Development of carbon-black-epoxy-based sensors for monitoring water ingress in composite materials 

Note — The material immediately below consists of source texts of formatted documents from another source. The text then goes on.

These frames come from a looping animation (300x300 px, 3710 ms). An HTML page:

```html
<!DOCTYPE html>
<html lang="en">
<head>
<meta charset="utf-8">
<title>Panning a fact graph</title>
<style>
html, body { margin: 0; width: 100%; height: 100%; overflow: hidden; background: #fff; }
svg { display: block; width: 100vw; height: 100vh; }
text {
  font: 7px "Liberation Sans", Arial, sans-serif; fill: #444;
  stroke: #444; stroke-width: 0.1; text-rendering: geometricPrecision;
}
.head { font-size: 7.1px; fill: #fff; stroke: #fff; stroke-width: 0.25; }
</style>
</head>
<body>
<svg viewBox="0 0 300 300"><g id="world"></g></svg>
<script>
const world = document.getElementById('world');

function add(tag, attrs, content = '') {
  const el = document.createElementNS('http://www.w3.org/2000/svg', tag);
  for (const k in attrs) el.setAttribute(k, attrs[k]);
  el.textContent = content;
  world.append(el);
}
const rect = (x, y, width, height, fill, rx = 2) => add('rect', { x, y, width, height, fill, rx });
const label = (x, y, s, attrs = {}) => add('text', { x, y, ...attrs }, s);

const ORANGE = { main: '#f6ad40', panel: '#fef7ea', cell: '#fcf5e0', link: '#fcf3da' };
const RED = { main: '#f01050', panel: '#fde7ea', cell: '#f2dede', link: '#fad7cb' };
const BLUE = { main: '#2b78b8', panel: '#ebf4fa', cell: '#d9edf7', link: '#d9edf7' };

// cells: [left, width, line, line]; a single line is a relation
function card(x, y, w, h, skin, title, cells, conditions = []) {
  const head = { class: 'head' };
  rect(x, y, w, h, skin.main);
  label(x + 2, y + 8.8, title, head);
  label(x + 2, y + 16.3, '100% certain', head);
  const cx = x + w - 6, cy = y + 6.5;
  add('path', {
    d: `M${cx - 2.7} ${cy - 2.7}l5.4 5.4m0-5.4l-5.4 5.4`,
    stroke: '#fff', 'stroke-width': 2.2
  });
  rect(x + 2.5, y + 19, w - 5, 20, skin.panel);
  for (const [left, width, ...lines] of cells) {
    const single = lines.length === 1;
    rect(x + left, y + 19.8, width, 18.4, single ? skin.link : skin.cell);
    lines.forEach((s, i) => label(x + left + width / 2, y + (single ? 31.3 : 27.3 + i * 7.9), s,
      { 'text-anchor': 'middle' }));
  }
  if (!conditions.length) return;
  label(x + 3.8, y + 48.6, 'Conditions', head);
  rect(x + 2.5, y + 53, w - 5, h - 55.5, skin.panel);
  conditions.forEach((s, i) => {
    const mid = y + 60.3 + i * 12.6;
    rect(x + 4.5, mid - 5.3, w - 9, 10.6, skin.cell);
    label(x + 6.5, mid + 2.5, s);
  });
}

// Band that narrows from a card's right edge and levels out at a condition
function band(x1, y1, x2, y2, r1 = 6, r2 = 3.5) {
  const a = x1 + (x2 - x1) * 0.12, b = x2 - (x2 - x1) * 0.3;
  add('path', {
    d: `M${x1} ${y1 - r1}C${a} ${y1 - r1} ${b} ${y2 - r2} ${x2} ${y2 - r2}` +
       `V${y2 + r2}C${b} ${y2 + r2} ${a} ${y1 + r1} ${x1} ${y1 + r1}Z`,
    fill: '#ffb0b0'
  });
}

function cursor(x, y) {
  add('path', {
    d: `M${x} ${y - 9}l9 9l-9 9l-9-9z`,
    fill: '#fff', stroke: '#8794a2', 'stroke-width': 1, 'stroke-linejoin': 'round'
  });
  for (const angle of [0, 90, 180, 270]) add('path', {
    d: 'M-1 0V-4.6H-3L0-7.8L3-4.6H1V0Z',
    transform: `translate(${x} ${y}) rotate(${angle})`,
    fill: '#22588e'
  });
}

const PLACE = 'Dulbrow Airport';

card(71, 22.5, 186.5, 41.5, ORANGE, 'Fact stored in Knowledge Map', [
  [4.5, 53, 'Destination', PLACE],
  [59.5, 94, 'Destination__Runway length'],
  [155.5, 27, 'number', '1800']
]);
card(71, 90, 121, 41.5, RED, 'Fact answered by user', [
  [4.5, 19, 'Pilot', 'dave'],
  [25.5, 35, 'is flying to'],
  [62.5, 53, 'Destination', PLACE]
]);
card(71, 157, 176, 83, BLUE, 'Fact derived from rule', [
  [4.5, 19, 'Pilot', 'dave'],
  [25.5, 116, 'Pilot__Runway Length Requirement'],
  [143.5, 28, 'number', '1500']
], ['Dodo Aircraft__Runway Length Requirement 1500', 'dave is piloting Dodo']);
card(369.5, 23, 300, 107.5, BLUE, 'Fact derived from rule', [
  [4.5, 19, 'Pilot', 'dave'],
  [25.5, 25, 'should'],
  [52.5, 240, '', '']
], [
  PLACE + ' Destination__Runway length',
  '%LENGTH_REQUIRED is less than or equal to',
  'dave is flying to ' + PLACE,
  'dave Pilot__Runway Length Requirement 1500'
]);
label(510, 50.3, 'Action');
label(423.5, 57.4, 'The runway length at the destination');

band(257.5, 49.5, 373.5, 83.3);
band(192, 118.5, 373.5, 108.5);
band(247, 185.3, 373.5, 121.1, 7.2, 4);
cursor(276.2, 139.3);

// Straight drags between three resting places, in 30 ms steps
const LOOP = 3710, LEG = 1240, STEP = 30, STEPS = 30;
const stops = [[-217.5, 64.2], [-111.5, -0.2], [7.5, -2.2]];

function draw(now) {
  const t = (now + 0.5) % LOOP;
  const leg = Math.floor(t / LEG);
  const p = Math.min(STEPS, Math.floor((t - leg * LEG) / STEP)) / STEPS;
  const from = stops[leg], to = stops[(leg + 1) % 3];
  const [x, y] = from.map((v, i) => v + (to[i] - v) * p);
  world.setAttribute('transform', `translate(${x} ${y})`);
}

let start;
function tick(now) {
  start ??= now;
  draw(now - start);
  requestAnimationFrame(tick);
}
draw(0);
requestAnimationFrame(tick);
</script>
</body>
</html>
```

Adverse water accumulation in composite structures can lead to corrosion, a gain of undesired weight and even a loss of structural coherence e.g. in sandwich materials. Therefore, a network of sensors permanently surveying water uptake should be used to monitor the structural integrity of composites and prevent failure in the long run. Filler-reinforced materials, made of an insulating polymer matrix filled with conductive fillers, are promising percolation sensors giving a sigmoidal resistive response curve that usually ranges over multiple orders of magnitude caused by swelling of the matrix induced by water sorption. The probability of detecting critical levels of moisture is then superior with respect to linear or quasi-linear humidity sensors. Carbon Black fillers (CB) and thermal-resistant epoxy were selected as they are promising materials for producing low-cost humidity sensors that can be seamless integrated to composite structures during manufacturing. However, the electrical behavior of CB-epoxy nanocomposites upon water aging has scarcely been investigated and methods for embedding such sensors in composite structures on a large scale are yet to be developed. Therefore, this project aims at better understanding the interaction of water with the electrical percolation network in carbon-black-epoxy nanocomposites. Sensors with optimized filler-to-matrix ratio and dispersibility will be produced and, then embedded during manufacturing of e.g. sandwich composites.   

People involved: Rémy Fauche 

Period: 2021-2025 

Funding scheme: Industrial Research fund 

For more information: